[Collected data entries]
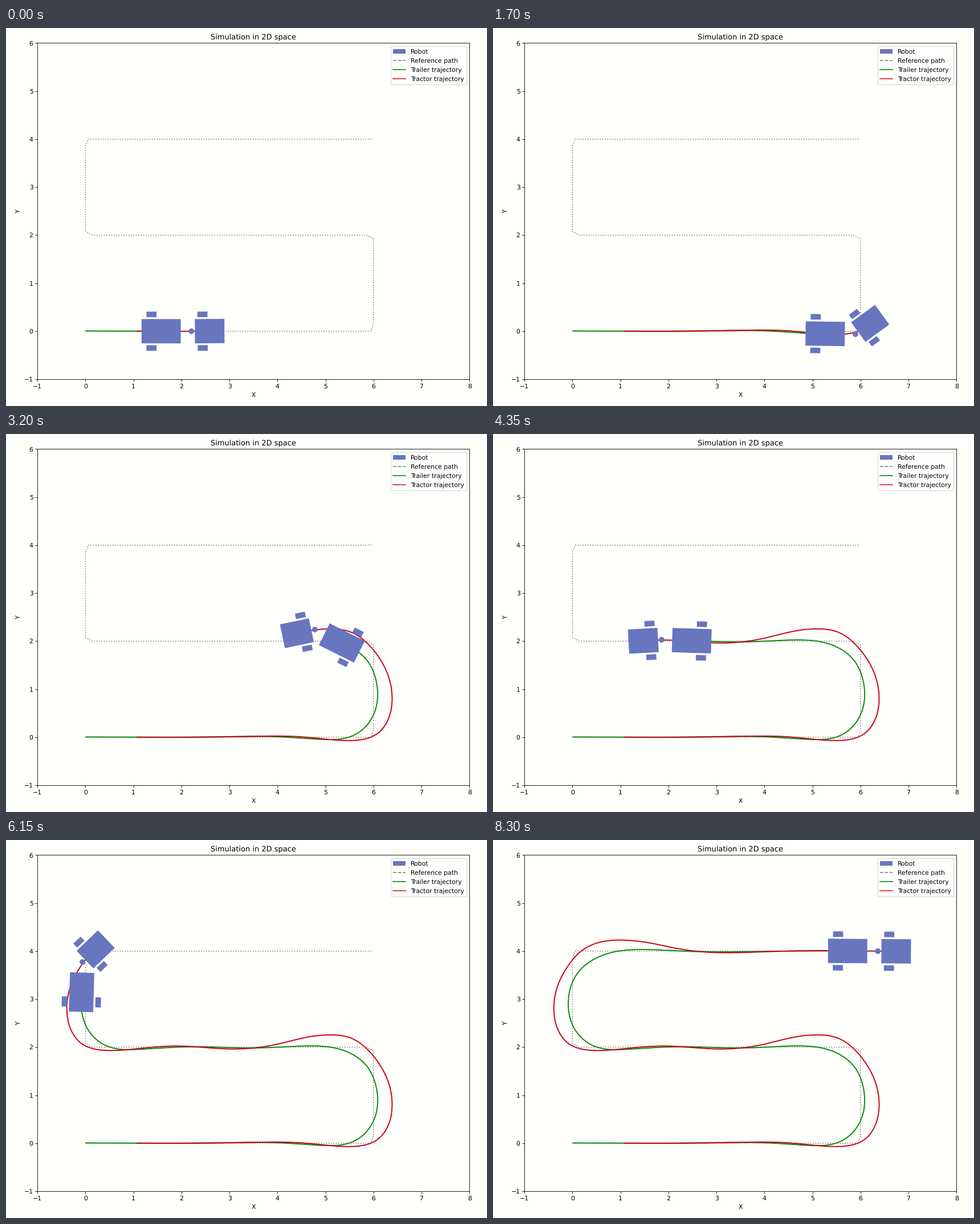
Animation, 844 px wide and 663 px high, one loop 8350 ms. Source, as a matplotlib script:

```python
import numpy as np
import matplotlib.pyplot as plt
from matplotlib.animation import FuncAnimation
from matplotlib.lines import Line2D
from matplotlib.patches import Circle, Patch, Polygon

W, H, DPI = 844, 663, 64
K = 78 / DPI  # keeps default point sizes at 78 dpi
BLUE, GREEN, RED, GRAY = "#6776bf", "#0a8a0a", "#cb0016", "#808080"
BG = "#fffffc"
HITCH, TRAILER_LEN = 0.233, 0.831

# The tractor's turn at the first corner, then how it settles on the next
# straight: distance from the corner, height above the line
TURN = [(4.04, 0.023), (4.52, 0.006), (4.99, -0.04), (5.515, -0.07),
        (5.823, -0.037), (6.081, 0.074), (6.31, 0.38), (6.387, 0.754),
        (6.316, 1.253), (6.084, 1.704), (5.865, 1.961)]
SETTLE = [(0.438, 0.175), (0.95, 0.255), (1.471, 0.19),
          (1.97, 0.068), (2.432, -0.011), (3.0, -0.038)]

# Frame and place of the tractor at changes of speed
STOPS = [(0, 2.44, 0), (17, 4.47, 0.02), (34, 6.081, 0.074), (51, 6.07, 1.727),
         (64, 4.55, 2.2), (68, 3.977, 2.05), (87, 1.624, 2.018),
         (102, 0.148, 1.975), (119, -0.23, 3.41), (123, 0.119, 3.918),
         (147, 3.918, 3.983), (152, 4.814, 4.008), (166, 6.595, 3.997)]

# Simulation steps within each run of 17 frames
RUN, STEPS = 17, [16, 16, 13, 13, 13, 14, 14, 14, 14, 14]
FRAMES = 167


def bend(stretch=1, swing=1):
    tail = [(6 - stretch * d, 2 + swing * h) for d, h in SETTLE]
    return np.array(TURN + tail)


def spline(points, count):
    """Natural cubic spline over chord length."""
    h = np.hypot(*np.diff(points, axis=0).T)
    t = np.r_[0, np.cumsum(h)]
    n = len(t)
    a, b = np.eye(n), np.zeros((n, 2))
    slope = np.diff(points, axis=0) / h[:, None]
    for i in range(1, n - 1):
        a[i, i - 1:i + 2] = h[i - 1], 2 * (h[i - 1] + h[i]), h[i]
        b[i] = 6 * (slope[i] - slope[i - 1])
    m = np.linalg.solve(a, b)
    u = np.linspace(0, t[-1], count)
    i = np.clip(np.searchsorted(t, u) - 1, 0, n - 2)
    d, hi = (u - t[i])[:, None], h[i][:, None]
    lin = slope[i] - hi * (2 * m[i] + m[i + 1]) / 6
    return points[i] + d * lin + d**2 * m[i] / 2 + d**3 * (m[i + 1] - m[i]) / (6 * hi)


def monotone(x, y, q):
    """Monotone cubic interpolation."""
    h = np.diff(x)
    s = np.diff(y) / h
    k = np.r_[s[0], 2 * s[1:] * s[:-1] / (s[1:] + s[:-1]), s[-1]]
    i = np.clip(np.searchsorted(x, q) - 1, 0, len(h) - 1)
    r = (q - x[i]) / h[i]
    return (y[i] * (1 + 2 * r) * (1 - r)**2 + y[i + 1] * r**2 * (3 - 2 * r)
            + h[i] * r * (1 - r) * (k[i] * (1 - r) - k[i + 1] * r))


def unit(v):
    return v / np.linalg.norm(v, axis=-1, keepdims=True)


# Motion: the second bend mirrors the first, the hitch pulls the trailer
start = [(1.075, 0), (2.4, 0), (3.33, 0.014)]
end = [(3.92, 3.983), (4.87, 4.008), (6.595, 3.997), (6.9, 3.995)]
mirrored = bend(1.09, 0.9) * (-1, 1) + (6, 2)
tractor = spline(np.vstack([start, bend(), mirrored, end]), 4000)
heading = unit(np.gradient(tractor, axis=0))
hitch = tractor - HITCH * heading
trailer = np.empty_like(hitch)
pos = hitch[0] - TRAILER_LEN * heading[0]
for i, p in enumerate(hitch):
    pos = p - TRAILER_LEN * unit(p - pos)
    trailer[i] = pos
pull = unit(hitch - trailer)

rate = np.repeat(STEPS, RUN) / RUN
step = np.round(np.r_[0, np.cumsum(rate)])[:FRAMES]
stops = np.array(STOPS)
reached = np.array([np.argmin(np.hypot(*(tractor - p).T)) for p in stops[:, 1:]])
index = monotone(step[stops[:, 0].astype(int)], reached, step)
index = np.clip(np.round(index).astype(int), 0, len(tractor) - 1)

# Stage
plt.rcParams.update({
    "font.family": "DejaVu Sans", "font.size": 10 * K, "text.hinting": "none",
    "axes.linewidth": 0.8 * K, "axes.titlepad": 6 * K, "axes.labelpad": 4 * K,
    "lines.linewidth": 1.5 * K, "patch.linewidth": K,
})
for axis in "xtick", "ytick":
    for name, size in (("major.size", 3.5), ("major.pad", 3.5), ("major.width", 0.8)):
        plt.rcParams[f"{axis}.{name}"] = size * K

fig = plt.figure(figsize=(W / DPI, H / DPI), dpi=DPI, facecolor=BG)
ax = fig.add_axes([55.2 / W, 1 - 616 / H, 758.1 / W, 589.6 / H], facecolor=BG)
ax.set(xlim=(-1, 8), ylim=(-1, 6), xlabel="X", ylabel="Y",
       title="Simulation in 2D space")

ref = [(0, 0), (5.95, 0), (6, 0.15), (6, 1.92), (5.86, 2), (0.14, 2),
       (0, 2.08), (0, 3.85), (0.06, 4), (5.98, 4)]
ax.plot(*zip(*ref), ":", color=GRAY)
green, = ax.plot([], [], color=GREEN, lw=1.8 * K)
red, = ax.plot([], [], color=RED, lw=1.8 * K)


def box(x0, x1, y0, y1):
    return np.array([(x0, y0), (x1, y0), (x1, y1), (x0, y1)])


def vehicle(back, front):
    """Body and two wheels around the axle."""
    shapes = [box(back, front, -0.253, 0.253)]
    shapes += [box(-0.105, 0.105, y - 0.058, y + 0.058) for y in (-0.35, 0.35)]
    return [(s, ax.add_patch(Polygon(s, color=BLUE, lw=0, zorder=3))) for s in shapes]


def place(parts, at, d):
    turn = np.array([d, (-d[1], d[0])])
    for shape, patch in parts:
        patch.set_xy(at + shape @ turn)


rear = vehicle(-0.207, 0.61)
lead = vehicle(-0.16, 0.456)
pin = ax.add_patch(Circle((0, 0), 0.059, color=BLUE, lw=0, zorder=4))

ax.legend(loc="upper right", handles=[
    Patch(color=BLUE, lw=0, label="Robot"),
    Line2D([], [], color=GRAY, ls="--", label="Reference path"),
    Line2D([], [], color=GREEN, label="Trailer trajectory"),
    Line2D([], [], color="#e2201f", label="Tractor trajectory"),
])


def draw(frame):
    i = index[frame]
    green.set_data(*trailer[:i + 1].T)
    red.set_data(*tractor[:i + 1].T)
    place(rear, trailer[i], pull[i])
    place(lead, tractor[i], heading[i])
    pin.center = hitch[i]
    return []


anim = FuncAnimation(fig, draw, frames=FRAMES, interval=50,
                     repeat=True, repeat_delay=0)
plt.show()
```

#### Work instruction
A single figure is all that is needed: the number of lines above that contain the string "import".

#### Solution to the exercise
5